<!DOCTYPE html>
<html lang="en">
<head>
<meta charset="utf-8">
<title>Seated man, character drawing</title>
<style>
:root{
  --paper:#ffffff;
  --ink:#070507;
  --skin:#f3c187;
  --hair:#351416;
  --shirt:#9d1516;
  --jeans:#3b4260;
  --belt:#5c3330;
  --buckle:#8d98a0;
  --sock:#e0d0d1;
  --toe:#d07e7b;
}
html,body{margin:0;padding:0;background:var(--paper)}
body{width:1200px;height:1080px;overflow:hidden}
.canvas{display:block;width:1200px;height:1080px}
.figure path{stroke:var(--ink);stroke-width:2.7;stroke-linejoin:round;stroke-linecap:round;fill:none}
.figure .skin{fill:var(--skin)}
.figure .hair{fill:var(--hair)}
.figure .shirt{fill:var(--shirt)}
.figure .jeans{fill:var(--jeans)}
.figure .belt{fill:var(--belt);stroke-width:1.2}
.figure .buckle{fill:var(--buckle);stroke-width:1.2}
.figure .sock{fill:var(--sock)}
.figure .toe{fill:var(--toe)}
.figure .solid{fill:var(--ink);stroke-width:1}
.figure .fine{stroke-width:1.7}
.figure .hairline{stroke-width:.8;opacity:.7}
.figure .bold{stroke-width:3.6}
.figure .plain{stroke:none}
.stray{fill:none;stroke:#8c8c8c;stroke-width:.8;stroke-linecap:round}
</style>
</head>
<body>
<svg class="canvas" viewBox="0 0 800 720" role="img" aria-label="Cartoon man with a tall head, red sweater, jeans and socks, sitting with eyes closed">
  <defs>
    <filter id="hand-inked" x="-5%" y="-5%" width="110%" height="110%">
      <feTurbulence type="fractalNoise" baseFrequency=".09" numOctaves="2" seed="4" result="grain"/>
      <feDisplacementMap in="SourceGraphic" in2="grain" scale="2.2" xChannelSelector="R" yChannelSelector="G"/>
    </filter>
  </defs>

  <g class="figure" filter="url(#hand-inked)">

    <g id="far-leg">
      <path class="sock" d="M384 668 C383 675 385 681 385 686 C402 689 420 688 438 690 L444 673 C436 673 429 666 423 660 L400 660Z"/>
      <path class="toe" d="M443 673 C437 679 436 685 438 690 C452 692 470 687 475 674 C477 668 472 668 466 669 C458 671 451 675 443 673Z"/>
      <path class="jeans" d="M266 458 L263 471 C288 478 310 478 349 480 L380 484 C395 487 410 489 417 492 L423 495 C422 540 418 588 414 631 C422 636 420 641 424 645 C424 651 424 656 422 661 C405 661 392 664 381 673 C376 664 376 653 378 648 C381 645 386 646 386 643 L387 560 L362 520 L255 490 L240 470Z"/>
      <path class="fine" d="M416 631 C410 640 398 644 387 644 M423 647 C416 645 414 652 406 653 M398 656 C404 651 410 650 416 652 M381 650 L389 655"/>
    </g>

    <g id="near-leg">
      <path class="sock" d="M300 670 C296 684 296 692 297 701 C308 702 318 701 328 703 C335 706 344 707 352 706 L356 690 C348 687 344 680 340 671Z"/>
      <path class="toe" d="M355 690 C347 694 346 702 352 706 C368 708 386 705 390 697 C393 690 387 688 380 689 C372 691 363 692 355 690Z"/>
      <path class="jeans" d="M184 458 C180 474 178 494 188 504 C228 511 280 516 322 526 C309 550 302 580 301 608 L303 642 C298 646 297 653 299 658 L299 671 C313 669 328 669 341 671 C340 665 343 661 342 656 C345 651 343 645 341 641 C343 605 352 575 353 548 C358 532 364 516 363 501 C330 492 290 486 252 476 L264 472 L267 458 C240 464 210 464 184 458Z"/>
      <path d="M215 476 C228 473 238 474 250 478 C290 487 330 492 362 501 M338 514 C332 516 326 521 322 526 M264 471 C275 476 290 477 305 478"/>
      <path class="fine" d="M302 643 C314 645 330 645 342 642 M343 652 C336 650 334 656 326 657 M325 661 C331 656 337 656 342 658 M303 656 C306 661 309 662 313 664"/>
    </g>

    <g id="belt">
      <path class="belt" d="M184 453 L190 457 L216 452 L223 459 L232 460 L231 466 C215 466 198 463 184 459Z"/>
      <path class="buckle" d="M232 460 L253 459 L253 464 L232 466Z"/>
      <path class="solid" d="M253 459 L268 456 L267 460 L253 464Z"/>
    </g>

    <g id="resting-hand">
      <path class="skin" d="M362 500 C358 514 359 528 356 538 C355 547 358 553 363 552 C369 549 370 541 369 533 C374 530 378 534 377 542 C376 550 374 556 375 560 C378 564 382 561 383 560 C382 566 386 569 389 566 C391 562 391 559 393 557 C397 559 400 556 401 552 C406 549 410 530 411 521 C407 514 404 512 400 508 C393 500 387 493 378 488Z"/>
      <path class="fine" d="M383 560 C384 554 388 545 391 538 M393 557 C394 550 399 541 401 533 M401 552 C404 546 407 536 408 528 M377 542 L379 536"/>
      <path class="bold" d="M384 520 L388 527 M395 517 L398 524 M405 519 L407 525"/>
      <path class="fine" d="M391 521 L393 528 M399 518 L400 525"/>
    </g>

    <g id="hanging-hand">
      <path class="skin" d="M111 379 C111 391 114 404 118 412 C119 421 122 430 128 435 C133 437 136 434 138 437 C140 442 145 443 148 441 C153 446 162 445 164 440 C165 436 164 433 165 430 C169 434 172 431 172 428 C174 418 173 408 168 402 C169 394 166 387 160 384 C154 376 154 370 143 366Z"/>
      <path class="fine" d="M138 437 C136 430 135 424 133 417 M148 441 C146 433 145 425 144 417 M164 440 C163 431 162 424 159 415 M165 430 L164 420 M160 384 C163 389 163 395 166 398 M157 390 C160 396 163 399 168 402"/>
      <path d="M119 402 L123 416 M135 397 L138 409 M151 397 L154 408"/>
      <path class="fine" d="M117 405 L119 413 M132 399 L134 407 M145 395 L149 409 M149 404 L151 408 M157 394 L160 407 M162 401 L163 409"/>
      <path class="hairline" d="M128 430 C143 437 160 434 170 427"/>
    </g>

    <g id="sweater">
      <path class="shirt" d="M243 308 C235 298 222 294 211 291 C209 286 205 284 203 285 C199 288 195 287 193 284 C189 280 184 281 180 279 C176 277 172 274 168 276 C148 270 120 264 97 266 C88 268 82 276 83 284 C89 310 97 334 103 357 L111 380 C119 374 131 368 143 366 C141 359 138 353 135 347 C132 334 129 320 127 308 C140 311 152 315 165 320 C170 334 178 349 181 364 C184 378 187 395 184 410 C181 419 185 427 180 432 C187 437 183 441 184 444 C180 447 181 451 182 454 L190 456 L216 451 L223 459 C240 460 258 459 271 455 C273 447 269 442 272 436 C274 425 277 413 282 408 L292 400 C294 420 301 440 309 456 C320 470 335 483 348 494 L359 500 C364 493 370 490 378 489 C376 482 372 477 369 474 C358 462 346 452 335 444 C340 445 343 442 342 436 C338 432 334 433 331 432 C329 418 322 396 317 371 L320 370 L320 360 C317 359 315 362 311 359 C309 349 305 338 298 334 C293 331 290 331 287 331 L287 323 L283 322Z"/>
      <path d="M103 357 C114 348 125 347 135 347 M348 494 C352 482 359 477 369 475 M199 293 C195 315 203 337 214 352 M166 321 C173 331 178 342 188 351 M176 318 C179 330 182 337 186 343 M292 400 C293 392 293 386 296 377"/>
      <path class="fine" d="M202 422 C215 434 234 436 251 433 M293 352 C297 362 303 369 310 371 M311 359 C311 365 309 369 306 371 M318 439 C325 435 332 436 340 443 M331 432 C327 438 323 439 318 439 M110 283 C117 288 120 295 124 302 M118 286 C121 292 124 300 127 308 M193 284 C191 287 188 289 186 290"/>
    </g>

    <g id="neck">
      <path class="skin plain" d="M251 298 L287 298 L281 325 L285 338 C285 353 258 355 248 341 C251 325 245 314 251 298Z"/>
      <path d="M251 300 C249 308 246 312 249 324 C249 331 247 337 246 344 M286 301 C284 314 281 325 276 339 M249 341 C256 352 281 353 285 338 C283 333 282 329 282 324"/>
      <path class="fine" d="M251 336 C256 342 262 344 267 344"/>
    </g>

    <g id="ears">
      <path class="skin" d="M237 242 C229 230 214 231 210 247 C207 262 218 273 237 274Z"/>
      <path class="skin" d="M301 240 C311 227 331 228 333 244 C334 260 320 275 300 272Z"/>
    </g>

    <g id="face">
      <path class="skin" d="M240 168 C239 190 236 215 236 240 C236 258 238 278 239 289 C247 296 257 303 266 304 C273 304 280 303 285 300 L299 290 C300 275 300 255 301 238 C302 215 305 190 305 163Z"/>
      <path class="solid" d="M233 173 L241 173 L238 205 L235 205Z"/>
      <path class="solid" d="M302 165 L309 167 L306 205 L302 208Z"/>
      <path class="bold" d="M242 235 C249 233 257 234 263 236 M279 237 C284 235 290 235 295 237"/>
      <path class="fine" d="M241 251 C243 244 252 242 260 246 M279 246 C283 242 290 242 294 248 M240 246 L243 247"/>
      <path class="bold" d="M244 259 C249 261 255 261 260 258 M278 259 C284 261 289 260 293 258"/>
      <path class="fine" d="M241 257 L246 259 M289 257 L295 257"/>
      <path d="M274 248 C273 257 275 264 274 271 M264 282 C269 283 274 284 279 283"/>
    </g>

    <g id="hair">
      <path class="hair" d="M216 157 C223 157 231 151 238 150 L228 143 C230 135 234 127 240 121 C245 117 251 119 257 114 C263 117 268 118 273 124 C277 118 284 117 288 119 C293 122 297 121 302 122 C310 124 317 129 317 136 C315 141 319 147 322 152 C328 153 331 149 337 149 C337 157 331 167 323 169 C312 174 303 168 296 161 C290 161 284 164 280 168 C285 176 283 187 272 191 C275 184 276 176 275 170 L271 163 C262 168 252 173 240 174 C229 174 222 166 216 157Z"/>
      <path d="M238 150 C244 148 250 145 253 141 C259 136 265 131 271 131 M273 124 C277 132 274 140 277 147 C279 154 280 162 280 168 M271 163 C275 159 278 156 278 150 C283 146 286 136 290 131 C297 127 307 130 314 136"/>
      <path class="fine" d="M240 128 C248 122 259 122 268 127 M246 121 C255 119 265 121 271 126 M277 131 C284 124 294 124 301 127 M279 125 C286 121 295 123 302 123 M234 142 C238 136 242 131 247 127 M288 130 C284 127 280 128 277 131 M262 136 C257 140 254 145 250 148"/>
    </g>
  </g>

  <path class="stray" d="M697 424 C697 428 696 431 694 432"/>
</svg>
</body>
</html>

+-------+

Required work
Take from the material above every line that includes the word "jeans".

Solution to this task
  --jeans:#3b4260;
.figure .jeans{fill:var(--jeans)}
<svg class="canvas" viewBox="0 0 800 720" role="img" aria-label="Cartoon man with a tall head, red sweater, jeans and socks, sitting with eyes closed">
      <path class="jeans" d="M266 458 L263 471 C288 478 310 478 349 480 L380 484 C395 487 410 489 417 492 L423 495 C422 540 418 588 414 631 C422 636 420 641 424 645 C424 651 424 656 422 661 C405 661 392 664 381 673 C376 664 376 653 378 648 C381 645 386 646 386 643 L387 560 L362 520 L255 490 L240 470Z"/>
      <path class="jeans" d="M184 458 C180 474 178 494 188 504 C228 511 280 516 322 526 C309 550 302 580 301 608 L303 642 C298 646 297 653 299 658 L299 671 C313 669 328 669 341 671 C340 665 343 661 342 656 C345 651 343 645 341 641 C343 605 352 575 353 548 C358 532 364 516 363 501 C330 492 290 486 252 476 L264 472 L267 458 C240 464 210 464 184 458Z"/>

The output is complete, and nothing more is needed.